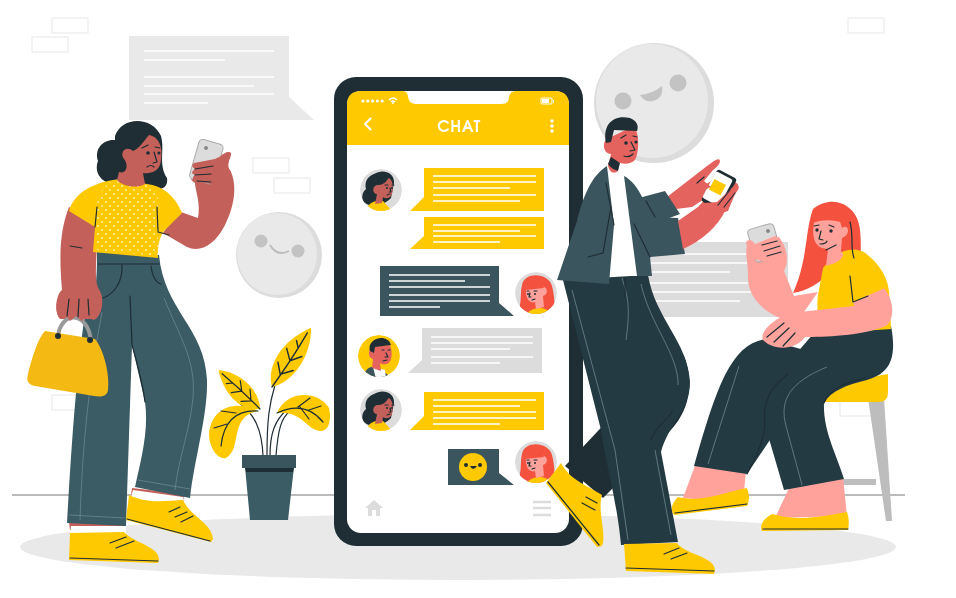
<!DOCTYPE html>
<html lang="en">
<head>
<meta charset="utf-8">
<title>Chat illustration</title>
<style>
:root{--yellow:#ffc900;--gold:#f5b914;--ink:#1f2d34;--navy:#243a43;--teal:#3b5b65;--slate:#3a555e;--grey:#e9e9e9;--mid:#dcdcdc;--skin:#c4605a;--tan:#e4635f;--pink:#ffa29b;--red:#f4523f}
html,body{margin:0;background:#fff;overflow:hidden}
svg{display:block;width:956px;height:598px}
.yellow{fill:var(--yellow)}.gold{fill:var(--gold)}.ink{fill:var(--ink)}.navy{fill:var(--navy)}.teal{fill:var(--teal)}.slate{fill:var(--slate)}
.grey{fill:var(--grey)}.mid{fill:var(--mid)}.skin{fill:var(--skin)}.tan{fill:var(--tan)}.pink{fill:var(--pink)}.red{fill:var(--red)}.white{fill:#fff}
.line{fill:none;stroke:var(--ink);stroke-width:1.2;stroke-linecap:round;stroke-linejoin:round}
.seam{fill:none;stroke:#6d878f;stroke-width:.8}
.text-lines{fill:none;stroke:#fff;stroke-width:1.6}
.brick{fill:#fff;stroke:#ececec;stroke-width:1.2}
.title{font:700 16px "TeX Gyre Adventor",sans-serif;fill:#fff;letter-spacing:.5px}
</style>
</head>
<body>
<svg viewBox="0 0 956 598" role="img" aria-label="Three people chatting on their phones around a giant phone with a chat screen">
<defs>
  <pattern id="dots" width="8" height="8" patternUnits="userSpaceOnUse"><circle cx="2" cy="2" r=".9" fill="#fff3b8"/><circle cx="6" cy="6" r=".9" fill="#fff3b8"/></pattern>
  <clipPath id="round"><circle r="21"/></clipPath>
  <rect id="brick" class="brick" width="36" height="15"/>
  <g id="avatar-dark" clip-path="url(#round)">
    <circle class="mid" r="21"/>
    <path class="ink" d="M-7-16C2-22 14-17 13-7L10 8C4 14-4 17-12 15C-22 12-19 2-15-1C-17-8-13-14-7-16Z"/>
    <path class="yellow" d="M-16 24C-14 12-6 10 2 11L14 24Z"/>
    <path class="skin" d="M-4-5C4-4 6-11 8-12C13-9 13 4 9 7C6 9 3 8 2 7L1 13L-6 14L-4 4C-9 4-9-4-4-5Z"/>
    <path class="line" d="M4-5L7-5M11-5L13-5M9-2L10 2L8 2M6 5L9 4"/><circle class="ink" cx="6" cy="-2" r="1"/><circle class="ink" cx="11" cy="-2" r="1"/>
  </g>
  <g id="avatar-red" clip-path="url(#round)">
    <circle class="mid" r="21"/>
    <path class="red" d="M-14-8C-12-21 12-21 16-7C19 4 18 14 20 21L-18 20C-14 9-16 0-14-8Z"/>
    <path class="yellow" d="M-11 23C-5 13 9 12 18 22Z"/>
    <path class="pink" d="M-10-6C-6-10 4-9 8-6C12-5 12 2 7 3L8 14L0 16L-1 9C-7 11-11 5-10-6Z"/>
    <path class="red" d="M-11-3C-7-15 4-17 8-5C2-4-5-4-11-3Z"/>
    <path class="line" d="M-6 0L-7 4L-5 4M-4 7L-1 6M-9-2L-7-2M-2-2L1-2"/><circle class="ink" cx="-8" cy="1" r="1"/><circle class="ink" cx="-1" cy="1" r="1"/>
  </g>
  <g id="leaf"><path class="yellow" d="M0 0C-12-13-9-37 10-56C20-37 16-11 0 0Z"/><path class="line" d="M0 0Q6-26 9-51M2-12L-4-20M2-12L11-19M5-25L-2-33M5-25L13-32M7-37L3-42"/></g>
</defs>

<g id="wall">
  <use href="#brick" x="52" y="18"/><use href="#brick" x="32" y="37"/><use href="#brick" x="848" y="18"/><use href="#brick" x="253" y="158"/><use href="#brick" x="274" y="178"/><use href="#brick" x="52" y="395"/><use href="#brick" x="840" y="401"/>
  <path class="grey" d="M129 36H289V97L314 120H129Z"/>
  <path class="text-lines" d="M144 51H274M144 60H225M144 77H274M144 86H254M144 94H274M144 103H208"/>
  <path class="mid" d="M640 242H788V317H622L640 300Z"/>
  <path class="text-lines" d="M650 254H775M650 263H775M650 272H730M650 283H775M650 292H775M650 301H740"/>
  <g id="big-smiley"><circle class="mid" cx="654" cy="103" r="60"/><ellipse class="grey" cx="652" cy="101" rx="56" ry="57"/><g fill="#c3c3c3"><circle cx="623" cy="101" r="8.5"/><circle cx="678" cy="83" r="8.5"/><path d="M640 95Q652 94 662 86Q664 98 653 101Q645 103 640 95Z"/></g></g>
  <g id="small-smiley"><circle class="mid" cx="279" cy="255" r="43"/><ellipse class="grey" cx="277" cy="254" rx="40" ry="41"/><g fill="#c3c3c3"><circle cx="261" cy="241" r="6.5"/><circle cx="298" cy="251" r="6.5"/></g><path d="M270 245Q277 257 289 251" fill="none" stroke="#bbb" stroke-width="1.8"/></g>
</g>

<ellipse class="grey" cx="458" cy="547" rx="438" ry="33"/>
<path d="M12 495H905" stroke="#777" stroke-width="1"/>

<g id="plant">
  <path d="M263 456C262 430 255 414 238 402M267 456C267 420 269 405 275 385M270 456C270 435 274 420 288 409M276 456C278 430 281 418 290 411" class="line" stroke-width="2"/>
  <use href="#leaf" transform="translate(272 387) rotate(24) scale(1.15 1.25)"/>
  <use href="#leaf" transform="translate(260 409) rotate(-57)"/>
  <path class="yellow" d="M258 411C240 401 212 404 209 434C209 448 218 460 226 458C243 448 228 417 258 411Z"/>
  <path class="yellow" d="M277 413C286 390 318 390 329 408C332 421 328 432 320 431C306 430 303 411 277 413Z"/>
  <path class="line" d="M258 411Q225 409 221 446M236 413L221 411M227 424L214 428M277 413Q305 400 323 422M298 407L310 398M309 410L321 406M300 407L309 419"/>
  <path class="teal" d="M245 467H294L288 520H250Z"/><path class="ink" d="M245 467H294L293 472H246Z"/><path class="slate" d="M242 455H296V468H242Z"/>
</g>

<g id="chat-phone">
  <rect class="ink" x="334" y="77" width="249" height="469" rx="22"/>
  <rect class="white" x="347" y="91" width="222" height="442" rx="14"/>
  <path class="yellow" d="M347 145V105Q347 91 361 91H402Q408 91 408 97Q409 104 416 104H502Q509 104 509 97Q510 91 516 91H555Q569 91 569 105V145Z"/>
  <path d="M447 95H470" stroke="#fff" stroke-width="3" stroke-linecap="round"/>
  <path d="M363 101H385" stroke="#fff" stroke-width="3.2" stroke-linecap="round" stroke-dasharray="0 4.8"/>
  <path d="M389 100Q393 96 397 100M391 102Q393 100 395 102" fill="none" stroke="#fff" stroke-width="1.4"/><circle class="white" cx="393" cy="103" r="1"/>
  <rect x="541" y="98" width="11" height="6" rx="1" fill="none" stroke="#fff"/><path class="white" d="M542 99H549V103H542ZM553 100H554V103H553Z"/>
  <path d="M371 118L365 124L371 130" fill="none" stroke="#fff" stroke-width="2"/>
  <text class="title" x="459" y="132" text-anchor="middle">CHAT</text>
  <g class="white"><circle cx="552" cy="121" r="1.7"/><circle cx="552" cy="126" r="1.7"/><circle cx="552" cy="131" r="1.7"/></g>
  <g id="messages">
    <path class="yellow" d="M424 168H544V211H410L424 197ZM424 217H544V249H410L424 236ZM424 392H544V430H410L424 416Z"/>
    <path class="slate" d="M380 266H499V303L514 316H380ZM448 449H499V473L514 485H448Z"/>
    <path class="mid" d="M422 328H542V373H408L422 360Z"/>
    <path class="text-lines" stroke-width="1.2" d="M433 176H536M433 182H536M433 188H510M433 195H536M433 201H520M433 225H536M433 231H520M433 236H536M433 242H500M389 275H490M389 281H465M389 287H490M389 295H490M389 301H490M389 307H440M431 337H533M431 343H533M431 349H510M431 357H533M431 363H500M433 400H536M433 406H520M433 412H536M433 418H536M433 424H500"/>
    <circle class="yellow" cx="473" cy="467" r="14"/><circle class="ink" cx="466" cy="465" r="2"/><circle class="ink" cx="480" cy="465" r="2"/><path class="ink" d="M470 466H477Q473 472 470 466Z"/>
  </g>
  <use href="#avatar-dark" x="381" y="190"/><use href="#avatar-dark" x="381" y="410"/>
  <use href="#avatar-red" x="536" y="293"/><use href="#avatar-red" x="536" y="462"/>
  <g transform="translate(379 356)" clip-path="url(#round)">
    <circle class="yellow" r="21"/><path class="slate" d="M-17 24C-14 11-8 10-2 11L16 24Z"/><path class="white" d="M-6 11L6 14L7 23H-3Z"/>
    <path class="tan" d="M-8-9L11-11C14-3 13 6 8 8C4 9 2 8 1 7L2 15L-7 12L-6 3C-11 2-11-5-8-9Z"/><path class="ink" d="M-9-5C-13-17 8-24 12-11L-4-9L-5-3Z"/><path class="line" d="M3-6L5-6M9-6L11-6M7-3L9 1L6 1M4 5L8 4"/>
  </g>
  <path class="mid" d="M365 508L374 500L383 508H380V516H376V510H372V516H368V508Z"/><path d="M533 502H551M533 508H551M533 515H551" stroke="#dcdcdc" stroke-width="2.5"/>
</g>

<g id="woman-standing">
  <path class="ink" d="M115 136C122 116 152 116 161 136C165 150 158 164 167 178C169 190 156 192 151 185L119 184C104 186 93 174 98 161C94 149 103 139 115 140Z"/>
  <path class="skin" d="M70 530L126 530V523L69 522ZM132 488L184 494L183 502L131 496Z"/>
  <path class="white" d="M71 526H126V535H70ZM133 490L183 497L183 504L131 497Z"/>
  <path class="teal" d="M97 252L159 255C164 310 205 328 207 380C208 415 194 460 190 498L135 487C141 460 149 430 145 402L132 345L126 526L67 523C71 450 76 380 84 320C96 306 97 280 97 252Z"/>
  <path class="line" d="M132 345L130 296M145 402C143 385 138 366 132 345M98 264H159M122 265C123 284 112 295 103 298M151 266C153 280 157 283 161 284"/>
  <path class="seam" d="M102 312C89 380 82 450 80 520M164 298C181 340 196 360 193 398C190 430 178 460 175 490M69 515L125 518M138 480L190 489"/>
  <path class="skin" d="M69 207C58 235 60 265 62 290C55 300 55 314 60 319L92 319C102 316 104 300 100 291C95 284 96 273 96 264L98 225Z"/>
  <path d="M58 337C60 311 88 310 91 341" fill="none" stroke="#999" stroke-width="4"/>
  <path class="gold" d="M45 331L95 339C104 350 110 375 108 390C107 397 100 397 94 396L35 386C28 385 26 380 28 374C32 358 38 338 45 331Z"/>
  <circle class="ink" cx="58" cy="336" r="3"/><circle class="ink" cx="90" cy="340" r="3"/>
  <path class="skin" d="M60 292C66 284 96 284 101 294C105 305 99 320 93 320L88 315L82 321L76 316L70 321L65 314L60 318C54 312 56 298 60 292Z"/>
  <path class="line" d="M67 316L69 299M78 317L79 299M89 315L88 299M70 246L82 248"/>
  <path class="skin" d="M163 233L178 211L198 218C201 203 195 190 195 183C187 178 189 168 197 165L216 158L227 152C235 153 224 164 230 170C236 181 237 201 225 225C215 245 200 253 187 247Z"/>
  <path class="yellow" d="M119 179C95 182 74 192 69 211L95 227L93 252L158 258C157 244 161 235 164 231L182 213C175 195 162 186 147 184Z"/>
  <path fill="url(#dots)" d="M119 179C107 181 100 190 97 203L95 250L158 256L158 196L147 184Z"/>
  <path class="line" d="M95 227L97 207M158 231L157 207M158 232L169 235"/>
  <path class="skin" d="M119 172C128 175 128 163 124 159C119 152 126 145 133 151C140 148 143 142 149 135C160 137 163 149 161 160C160 172 150 174 143 173L145 184C136 189 122 186 117 180Z"/>
  <path class="line" d="M142 148L148 145M155 147L160 148M154 152L157 162L153 163M147 167Q151 164 154 167"/><circle class="ink" cx="148" cy="153" r="1.8"/><circle class="ink" cx="159" cy="153" r="1.6"/>
  <rect class="mid" x="194" y="141" width="25" height="41" rx="4" transform="rotate(16 206 161)" stroke="#aaa"/><circle cx="206" cy="148" r="2" fill="#888"/>
  <path class="skin" d="M194 163L215 159L229 152C236 153 223 163 231 172L226 186L211 184L194 181Q191 178 195 175Q189 173 195 169Q190 166 194 163Z"/><path class="line" d="M195 169L213 166M195 175L211 174M197 181L211 182"/>
  <path class="yellow" d="M129 495C150 505 169 500 183 500C190 516 212 523 213 539L211 542L126 520ZM70 533L124 532C134 543 158 546 159 559L158 563L69 560Z"/>
  <path class="line" d="M127 519L210 541M70 558L158 561M169 512L180 507M175 517L187 512M181 522L193 516M110 543L126 537M116 548L134 541"/>
</g>

<g id="man">
  <path class="ink" d="M633 290L684 356C697 390 685 418 665 436L603 498L565 466L612 416Z"/>
  <path class="navy" d="M563 280L648 275C655 318 688 342 690 382C690 410 668 425 661 452L678 542L621 545C617 500 604 455 601 430Z"/>
  <path class="seam" d="M572 290L615 450L628 540M641 284C650 325 679 355 678 385M655 450L671 535M622 278C627 295 631 305 626 340"/><path class="line" d="M625 278V297M651 440C655 427 666 421 672 412"/>
  <path class="tan" d="M667 197L707 166L714 161C721 157 722 163 715 168L700 180L703 186L718 177L723 180L712 194L692 207L676 209Z"/>
  <path class="slate" d="M635 199L665 191L680 214L645 227Z"/>
  <path class="white" d="M609 166L629 177L638 276L606 275Z"/>
  <path class="slate" d="M607 166C591 176 583 197 577 221L557 280L609 284L614 225ZM624 176C641 185 644 207 655 217L678 218L685 254L650 257L652 276L637 276Z"/>
  <path class="line" d="M588 257L603 253L611 207M634 224L650 257M655 217L646 201M614 225L606 183"/>
  <path class="tan" d="M678 221L698 207L709 195L731 180L738 184L726 209C718 227 701 241 683 249Z"/>
  <rect class="ink" x="708" y="172" width="22" height="36" rx="3" transform="rotate(28 719 190)"/><rect class="white" x="708" y="174" width="19" height="30" rx="2" transform="rotate(28 718 189)"/><rect class="yellow" x="711" y="181" width="13" height="12" transform="rotate(28 717 187)"/>
  <path class="tan" d="M697 180L716 160C721 157 722 163 713 170L704 181L711 187L704 190ZM704 203L717 202L736 184Q742 186 735 194L728 211L709 217Z"/><path class="line" d="M697 183L704 177M724 207L735 193M718 205L730 190"/>
  <path class="tan" d="M609 138L634 126C640 135 639 153 635 160C630 165 622 164 618 162L618 171Q611 176 608 166L611 154C602 154 602 139 609 138Z"/>
  <path class="ink" d="M606 143C602 124 614 114 630 118C637 121 639 126 637 131L614 130L611 142Z"/><path class="ink" d="M611 157L620 163L618 171Q611 169 608 164Z"/>
  <path class="line" d="M621 138L626 135M633 136L637 137M631 142L635 150L630 151M624 156Q629 158 633 154"/><circle class="ink" cx="626" cy="143" r="1.8"/><circle class="ink" cx="636" cy="142" r="1.6"/>
  <path class="yellow" d="M561 463C570 480 585 484 602 495C597 512 607 534 602 546L597 547L546 483ZM624 544L677 543C686 555 714 556 715 570L714 574L626 571Z"/>
  <path class="line" d="M548 482L599 545M586 497L597 503M582 503L595 510M626 568L714 571M664 554L679 548M671 559L687 553"/>
</g>

<g id="woman-seated">
  <path fill="#bdbdbd" d="M868 398H884L892 521H886ZM840 479H876V485H842Z"/><path class="yellow" d="M815 387L888 374V393Q888 402 878 402H817Z"/>
  <path class="red" d="M813 209C833 193 858 205 860 230C862 248 859 260 863 271L829 274C819 283 807 291 793 293C808 260 805 230 813 209Z"/>
  <path class="pink" d="M818 292L794 296L784 271C790 260 786 246 779 237L750 239C743 250 748 259 748 276C747 300 770 319 797 322Z"/>
  <rect class="mid" x="751" y="226" width="27" height="34" rx="4" transform="rotate(-16 764 243)" stroke="#aaa"/><circle cx="768" cy="231" r="2" fill="#888"/>
  <path class="pink" d="M749 258L746 242Q750 237 755 244L775 236Q780 237 777 241Q783 241 780 246Q785 247 781 252L784 267Z"/><path class="line" d="M762 245L777 241M764 251L780 246M767 256L781 252"/>
  <path class="pink" d="M696 463L746 470L744 492L704 500L683 498ZM790 486L843 477L847 516L775 518Z"/>
  <path class="navy" d="M765 339C731 345 717 385 694 466L747 474L790 410L840 360Z"/>
  <path class="navy" d="M816 331L891 326C898 362 887 374 867 380C846 385 831 391 824 403C823 431 836 453 844 479L784 490L765 425C760 395 782 369 816 331Z"/>
  <path class="line" d="M747 474C757 456 764 440 765 425C762 400 772 386 788 374M824 403C830 386 850 382 866 378"/><path class="seam" d="M827 367C790 382 779 400 786 426L802 485M739 366L708 464"/>
  <path class="yellow" d="M823 268C837 250 852 246 864 252C877 262 887 274 889 291L891 329L817 334C820 318 815 306 819 290Z"/>
  <path class="pink" d="M853 301L880 284C894 296 896 318 886 326C862 336 822 337 805 337C796 350 775 351 764 341C758 336 769 320 791 313L854 306Z"/>
  <path class="yellow" d="M850 258L866 254C880 266 885 276 885 288L853 302Z"/><path class="line" d="M853 302L850 276M853 302L868 296M767 337L784 323M774 342L789 328M783 346L795 333"/>
  <path class="pink" d="M815 218L839 218L842 228C849 223 851 235 842 238L841 251Q847 257 835 263L826 266L828 249C813 249 811 235 815 218Z"/>
  <path class="red" d="M811 224C813 201 843 198 846 224C835 219 820 219 811 224Z"/>
  <path class="line" d="M814 226L819 225M829 225L834 227M821 231L819 239L823 240M820 244Q826 244 827 241"/><circle class="ink" cx="817" cy="230" r="1.7"/><circle class="ink" cx="831" cy="231" r="1.7"/><path class="line" d="M826 250L836 245M850 222C854 237 850 247 854 258"/>
  <path class="yellow" d="M678 497C701 503 726 492 747 488Q751 498 747 506L674 515Q668 507 678 497ZM772 514C800 522 823 516 847 512Q850 520 848 530L762 531Q758 522 772 514Z"/>
  <path class="line" d="M675 513L747 504M763 529H848"/>
</g>
</svg>
</body>
</html>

====================

_Your objective_
Across the entries above, how many lines include "html"? State only that number.

_Response for this exercise_
4